Facet joint arthritis is one of the most common causes of intense low back pain and neck pain. Most adults complain of back pain, and the odds increase with age. However, the degree of pain can vary. Facet joint arthritis is linked with disabling pain, but there’s good news. This type of arthritis almost never involves spinal nerves and there are alternatives to medications for treating the pain. We also invite you to learn more about Dr. Nikesh Seth and other providers including Dr. Anne-Marie Cosijns, Dr. Lisa Sparks, Dr. Michael Givens, and our team of Nurse Practitioners.
Only a doctor can diagnose facet joint arthritis, but there are common symptoms. They can include sharp, severe pain that usually “just pops up” and is intermittent. It might happen occasionally throughout the month or just a couple times per year. There’s usually a tender point (which is on top of the inflamed facet joints) and a measurable amount of spinal muscle flexibility loss (however, patients may or may not notice this-a physical therapist can help identify this). Pain often increases when a patient leans back, and if the lower back pain is present, it might travel down the back of the leg.
Just like the lower back, facet joint pain in the neck (or cervical spine) may radiate into the shoulder, upper back, and sometimes (but rarely) down the arm.
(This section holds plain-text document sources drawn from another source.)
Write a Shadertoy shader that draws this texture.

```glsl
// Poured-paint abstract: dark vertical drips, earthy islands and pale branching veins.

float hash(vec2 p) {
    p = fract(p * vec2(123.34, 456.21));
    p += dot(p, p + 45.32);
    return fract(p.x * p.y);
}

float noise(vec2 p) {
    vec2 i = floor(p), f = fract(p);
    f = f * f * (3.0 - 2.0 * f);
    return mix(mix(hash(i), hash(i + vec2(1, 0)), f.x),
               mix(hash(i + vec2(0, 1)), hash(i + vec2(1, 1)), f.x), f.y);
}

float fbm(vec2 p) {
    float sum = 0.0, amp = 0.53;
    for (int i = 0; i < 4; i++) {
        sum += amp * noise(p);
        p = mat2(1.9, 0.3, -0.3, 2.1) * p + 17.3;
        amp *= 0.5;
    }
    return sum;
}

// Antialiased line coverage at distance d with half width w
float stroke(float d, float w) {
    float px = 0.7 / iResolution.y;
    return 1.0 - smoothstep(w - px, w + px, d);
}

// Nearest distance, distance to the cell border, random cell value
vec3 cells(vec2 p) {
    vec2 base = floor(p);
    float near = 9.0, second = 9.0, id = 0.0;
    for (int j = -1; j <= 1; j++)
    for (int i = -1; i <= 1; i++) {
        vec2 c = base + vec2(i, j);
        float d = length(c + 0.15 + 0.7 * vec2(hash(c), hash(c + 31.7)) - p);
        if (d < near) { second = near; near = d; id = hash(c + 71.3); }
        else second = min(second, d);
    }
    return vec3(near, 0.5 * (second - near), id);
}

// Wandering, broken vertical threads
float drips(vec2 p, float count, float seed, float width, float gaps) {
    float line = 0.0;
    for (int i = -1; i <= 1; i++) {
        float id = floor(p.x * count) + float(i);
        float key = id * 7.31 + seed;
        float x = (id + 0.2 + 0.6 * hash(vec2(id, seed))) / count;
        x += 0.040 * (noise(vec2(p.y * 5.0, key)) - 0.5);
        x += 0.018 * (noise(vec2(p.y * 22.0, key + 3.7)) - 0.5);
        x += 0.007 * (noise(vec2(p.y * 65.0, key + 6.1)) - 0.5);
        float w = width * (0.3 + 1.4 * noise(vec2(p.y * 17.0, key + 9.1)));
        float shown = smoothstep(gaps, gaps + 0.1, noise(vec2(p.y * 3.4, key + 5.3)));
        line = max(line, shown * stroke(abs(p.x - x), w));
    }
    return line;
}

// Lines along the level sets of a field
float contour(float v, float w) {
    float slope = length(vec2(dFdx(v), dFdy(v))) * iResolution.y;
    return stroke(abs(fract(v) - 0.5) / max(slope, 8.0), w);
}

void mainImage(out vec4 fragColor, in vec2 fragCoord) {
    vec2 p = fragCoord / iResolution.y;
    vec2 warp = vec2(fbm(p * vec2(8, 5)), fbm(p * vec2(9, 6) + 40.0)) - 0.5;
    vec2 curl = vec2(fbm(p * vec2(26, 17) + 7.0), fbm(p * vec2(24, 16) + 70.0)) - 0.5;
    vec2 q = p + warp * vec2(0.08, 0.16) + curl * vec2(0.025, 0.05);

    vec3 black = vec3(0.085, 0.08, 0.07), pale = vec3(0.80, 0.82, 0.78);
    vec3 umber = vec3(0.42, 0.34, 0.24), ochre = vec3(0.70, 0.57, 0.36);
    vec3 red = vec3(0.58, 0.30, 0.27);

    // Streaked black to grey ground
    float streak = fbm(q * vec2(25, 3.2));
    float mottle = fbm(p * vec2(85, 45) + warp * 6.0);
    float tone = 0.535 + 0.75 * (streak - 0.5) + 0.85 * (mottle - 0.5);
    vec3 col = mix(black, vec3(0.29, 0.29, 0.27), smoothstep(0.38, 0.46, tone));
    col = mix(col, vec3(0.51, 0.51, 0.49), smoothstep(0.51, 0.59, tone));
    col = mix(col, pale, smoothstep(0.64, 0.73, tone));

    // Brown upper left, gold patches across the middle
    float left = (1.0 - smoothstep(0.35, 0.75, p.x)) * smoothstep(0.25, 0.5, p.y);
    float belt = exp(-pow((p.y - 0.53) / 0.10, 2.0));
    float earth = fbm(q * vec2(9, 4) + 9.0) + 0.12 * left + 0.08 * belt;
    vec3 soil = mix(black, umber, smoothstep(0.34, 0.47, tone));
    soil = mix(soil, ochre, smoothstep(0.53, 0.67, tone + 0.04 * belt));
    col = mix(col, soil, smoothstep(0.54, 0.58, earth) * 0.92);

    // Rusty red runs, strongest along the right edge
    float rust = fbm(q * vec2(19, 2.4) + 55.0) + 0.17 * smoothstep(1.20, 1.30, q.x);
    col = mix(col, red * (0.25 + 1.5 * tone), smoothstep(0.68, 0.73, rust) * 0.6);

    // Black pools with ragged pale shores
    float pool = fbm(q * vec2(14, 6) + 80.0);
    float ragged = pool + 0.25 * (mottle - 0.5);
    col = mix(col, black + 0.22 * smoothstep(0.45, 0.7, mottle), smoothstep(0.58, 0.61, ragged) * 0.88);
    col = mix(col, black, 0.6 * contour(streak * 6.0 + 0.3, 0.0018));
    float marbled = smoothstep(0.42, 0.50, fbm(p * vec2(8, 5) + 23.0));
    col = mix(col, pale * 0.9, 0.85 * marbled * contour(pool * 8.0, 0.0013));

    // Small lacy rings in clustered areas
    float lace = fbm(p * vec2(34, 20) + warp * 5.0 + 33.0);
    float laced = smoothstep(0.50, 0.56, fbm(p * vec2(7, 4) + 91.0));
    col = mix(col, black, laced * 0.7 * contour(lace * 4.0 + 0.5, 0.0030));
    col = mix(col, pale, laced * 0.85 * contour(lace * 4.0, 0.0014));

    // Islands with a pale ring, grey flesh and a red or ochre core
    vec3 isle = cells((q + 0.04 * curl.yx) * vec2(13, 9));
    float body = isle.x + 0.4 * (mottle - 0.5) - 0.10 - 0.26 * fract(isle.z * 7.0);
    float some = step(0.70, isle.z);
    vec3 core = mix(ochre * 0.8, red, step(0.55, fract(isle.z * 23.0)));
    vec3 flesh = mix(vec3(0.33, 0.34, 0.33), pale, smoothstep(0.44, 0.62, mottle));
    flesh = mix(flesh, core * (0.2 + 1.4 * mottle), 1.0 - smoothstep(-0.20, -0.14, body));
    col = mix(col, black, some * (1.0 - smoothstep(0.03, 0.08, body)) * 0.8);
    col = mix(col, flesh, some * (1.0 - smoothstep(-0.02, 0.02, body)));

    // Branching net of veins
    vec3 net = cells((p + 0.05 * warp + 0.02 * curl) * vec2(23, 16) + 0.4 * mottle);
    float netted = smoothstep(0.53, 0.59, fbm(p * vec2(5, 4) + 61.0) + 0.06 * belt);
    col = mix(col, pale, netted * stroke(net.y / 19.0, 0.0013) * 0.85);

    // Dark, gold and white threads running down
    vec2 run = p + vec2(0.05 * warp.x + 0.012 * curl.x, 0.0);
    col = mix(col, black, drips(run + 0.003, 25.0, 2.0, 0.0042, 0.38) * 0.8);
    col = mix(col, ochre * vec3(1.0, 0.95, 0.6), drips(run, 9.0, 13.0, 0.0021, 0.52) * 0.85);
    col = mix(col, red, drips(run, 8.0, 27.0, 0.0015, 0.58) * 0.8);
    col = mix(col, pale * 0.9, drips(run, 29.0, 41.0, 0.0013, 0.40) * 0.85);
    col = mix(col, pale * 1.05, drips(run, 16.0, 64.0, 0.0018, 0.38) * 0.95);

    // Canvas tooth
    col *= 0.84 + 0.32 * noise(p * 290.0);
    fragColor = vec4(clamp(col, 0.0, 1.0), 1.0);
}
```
Since the pain can be so unpredictable, some patients have been told that it’s psychosomatic or “all in their head.” However, facet joint pain is a real problem. For those who suffer from low back pain, sitting in cars can be very painful.
Facet joint pain is also known as osteoarthritis. It occurs when the facet joints (joints between two spinal vertebrae) are swollen from osteoarthritis. These facet joints are in charge of giving you flexibility in the back for bending and twisting. Nerves use these joints as a pathway, and healthy facet joints feature cartilage to allow movement without grinding. However, when osteoarthritis is present, there can be pinching, swelling, and a grinding away of protective lubricant.
Diagnosing facet joint pain may include a spinal x-ray, CT scan, and/or MRI scan. Each of these tools may pinpoint the cause by focusing on different parts of the body. Once a diagnosis has been made, treatment options can be discussed. There are alternative treatments for pain that may include or radiofrequency ablation. There are also medial branch block facet injection options for fast relief. Why be in pain? Call Integrated Pain Consultants at 480-626-2552 today.